PROFFESTIONAL hunting is an exciting and rewarding career choice. Spending time in the great outdoors and around the campfire with wonderful people – clients, trackers, camp staff, fellow professionals – leaves one with unforgettable memories.
The job also demands serious commitment and hard work. Long hours, often under trying circumstances, and weeks on end away from home and loved ones make it very challenging. It is also not all adventure and glamour – office and client admin takes up a lot of time and needs to be impeccable. The market is extremely competitive and marketing trips are very expensive. It takes many years to establish oneself in the market. Serious commitment is required! Remember, PHASA is there to assist you, as best we can, every step of the way.
A professional hunter guides and is responsible for the safety, well-being and conduct of a “client” during the course of a safari. A “client” is a person who is not normally resident in South Africa and who pays to hunt here. The safari is arranged (“outfitted”) by a hunting outfitter or hunting contractor. The outfitter employs the professional hunter for the duration of the safari.
In order to legally operate as a professional hunter and/or hunting outfitter, one must be in possession of a valid permit issued by the provincial authorities for the province where one will operate. Professional hunter permits may only be issued to SA citizens/permanent residents or persons in possession of a work permit in terms of the Aliens Act.
Such persons must have attended a professional hunting school and successfully completed and passed the professional hunting course and theoretical and practical exams.
Outfitter permits may only be issued to persons who are licensed professional hunters. In addition, such persons must have operated as professional hunters for at least three years or be a landowner. Permits are renewed periodically. In order to qualify for renewal the professional hunter and hunting outfitter are required to submit a minimum number of returns in respect of hunts conducted. The renewal periods and minimum returns vary from province to province.

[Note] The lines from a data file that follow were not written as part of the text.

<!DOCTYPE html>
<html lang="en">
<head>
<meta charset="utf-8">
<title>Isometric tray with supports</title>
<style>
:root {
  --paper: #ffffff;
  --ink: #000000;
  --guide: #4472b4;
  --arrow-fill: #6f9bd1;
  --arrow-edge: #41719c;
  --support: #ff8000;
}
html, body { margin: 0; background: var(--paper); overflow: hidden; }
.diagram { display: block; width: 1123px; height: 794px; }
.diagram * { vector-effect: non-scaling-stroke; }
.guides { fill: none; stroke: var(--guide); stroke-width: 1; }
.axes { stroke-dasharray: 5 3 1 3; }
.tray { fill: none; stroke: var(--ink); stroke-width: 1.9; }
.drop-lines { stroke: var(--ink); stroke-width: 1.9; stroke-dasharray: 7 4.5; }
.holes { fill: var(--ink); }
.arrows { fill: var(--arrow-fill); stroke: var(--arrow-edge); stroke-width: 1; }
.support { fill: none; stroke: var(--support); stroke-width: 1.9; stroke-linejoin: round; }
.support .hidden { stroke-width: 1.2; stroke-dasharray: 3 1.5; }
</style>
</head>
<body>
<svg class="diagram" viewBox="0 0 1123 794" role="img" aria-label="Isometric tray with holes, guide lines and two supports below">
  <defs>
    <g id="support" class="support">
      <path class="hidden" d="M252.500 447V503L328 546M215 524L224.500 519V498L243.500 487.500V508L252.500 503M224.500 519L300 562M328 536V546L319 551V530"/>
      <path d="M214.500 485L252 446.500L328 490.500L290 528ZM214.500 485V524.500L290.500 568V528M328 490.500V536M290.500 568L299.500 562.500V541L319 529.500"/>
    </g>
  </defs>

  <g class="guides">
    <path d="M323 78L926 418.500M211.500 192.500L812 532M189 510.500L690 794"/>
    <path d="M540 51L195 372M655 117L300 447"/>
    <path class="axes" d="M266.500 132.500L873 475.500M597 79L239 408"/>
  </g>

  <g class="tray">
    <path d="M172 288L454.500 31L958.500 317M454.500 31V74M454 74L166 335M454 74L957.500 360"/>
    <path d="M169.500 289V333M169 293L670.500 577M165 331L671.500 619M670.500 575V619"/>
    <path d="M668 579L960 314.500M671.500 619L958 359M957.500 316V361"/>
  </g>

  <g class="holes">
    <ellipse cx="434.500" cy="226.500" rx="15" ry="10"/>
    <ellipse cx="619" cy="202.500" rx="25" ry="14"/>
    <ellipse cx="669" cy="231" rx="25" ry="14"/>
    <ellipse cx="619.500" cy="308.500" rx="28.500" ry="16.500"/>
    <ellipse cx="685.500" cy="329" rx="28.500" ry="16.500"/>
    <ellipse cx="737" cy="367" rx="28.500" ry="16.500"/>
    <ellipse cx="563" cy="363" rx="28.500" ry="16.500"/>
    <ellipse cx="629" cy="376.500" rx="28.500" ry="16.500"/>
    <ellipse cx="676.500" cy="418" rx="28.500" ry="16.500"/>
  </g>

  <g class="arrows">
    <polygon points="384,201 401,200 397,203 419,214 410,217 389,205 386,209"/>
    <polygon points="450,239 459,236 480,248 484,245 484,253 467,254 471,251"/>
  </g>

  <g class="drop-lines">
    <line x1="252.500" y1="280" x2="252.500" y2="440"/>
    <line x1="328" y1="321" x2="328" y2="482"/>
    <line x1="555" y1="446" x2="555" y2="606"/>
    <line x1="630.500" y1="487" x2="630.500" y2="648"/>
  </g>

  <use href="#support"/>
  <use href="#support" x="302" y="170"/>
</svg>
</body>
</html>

The professional hunter and hunting outfitter both have important responsibilities. They must ensure that the necessary permits, licences and other documents are obtained so that the client may hunt legally and that the client is in possession thereof.
The professional hunter must see to the welfare of his/her client and be responsible for the client’s safety while in the camp and hunting area. He must guide the client during the hunt and ensure that the client does not contravene the law.
The hunting outfitter must ensure that all written agreements are in place, that a licensed professional hunter will guide the client and that facilities that meet certain stipulated requirements are provided.
The professional hunter must ensure that all trophies are skinned and prepared according to the correct methods. The outfitter obtains the necessary permits to transport and export the client’s trophies.
Of particular importance are the responsibilities of the outfitter when advertising hunting opportunities. Any misleading or ambiguous information must be avoided. For example: the terms “Greater Kruger” or “KNP” or any wording implying that the animals on offer are in any way part of the Kruger National Park’s population, should not to be used in any advertising or marketing of hunts in the APN Reserves or other areas adjoining the Kruger National Park.
A list of professional hunting schools and training providers is available from the PHASA office: [email protected] These schools are accredited by Nature Conservation and are PHASA members. Courses are offered in all the provinces.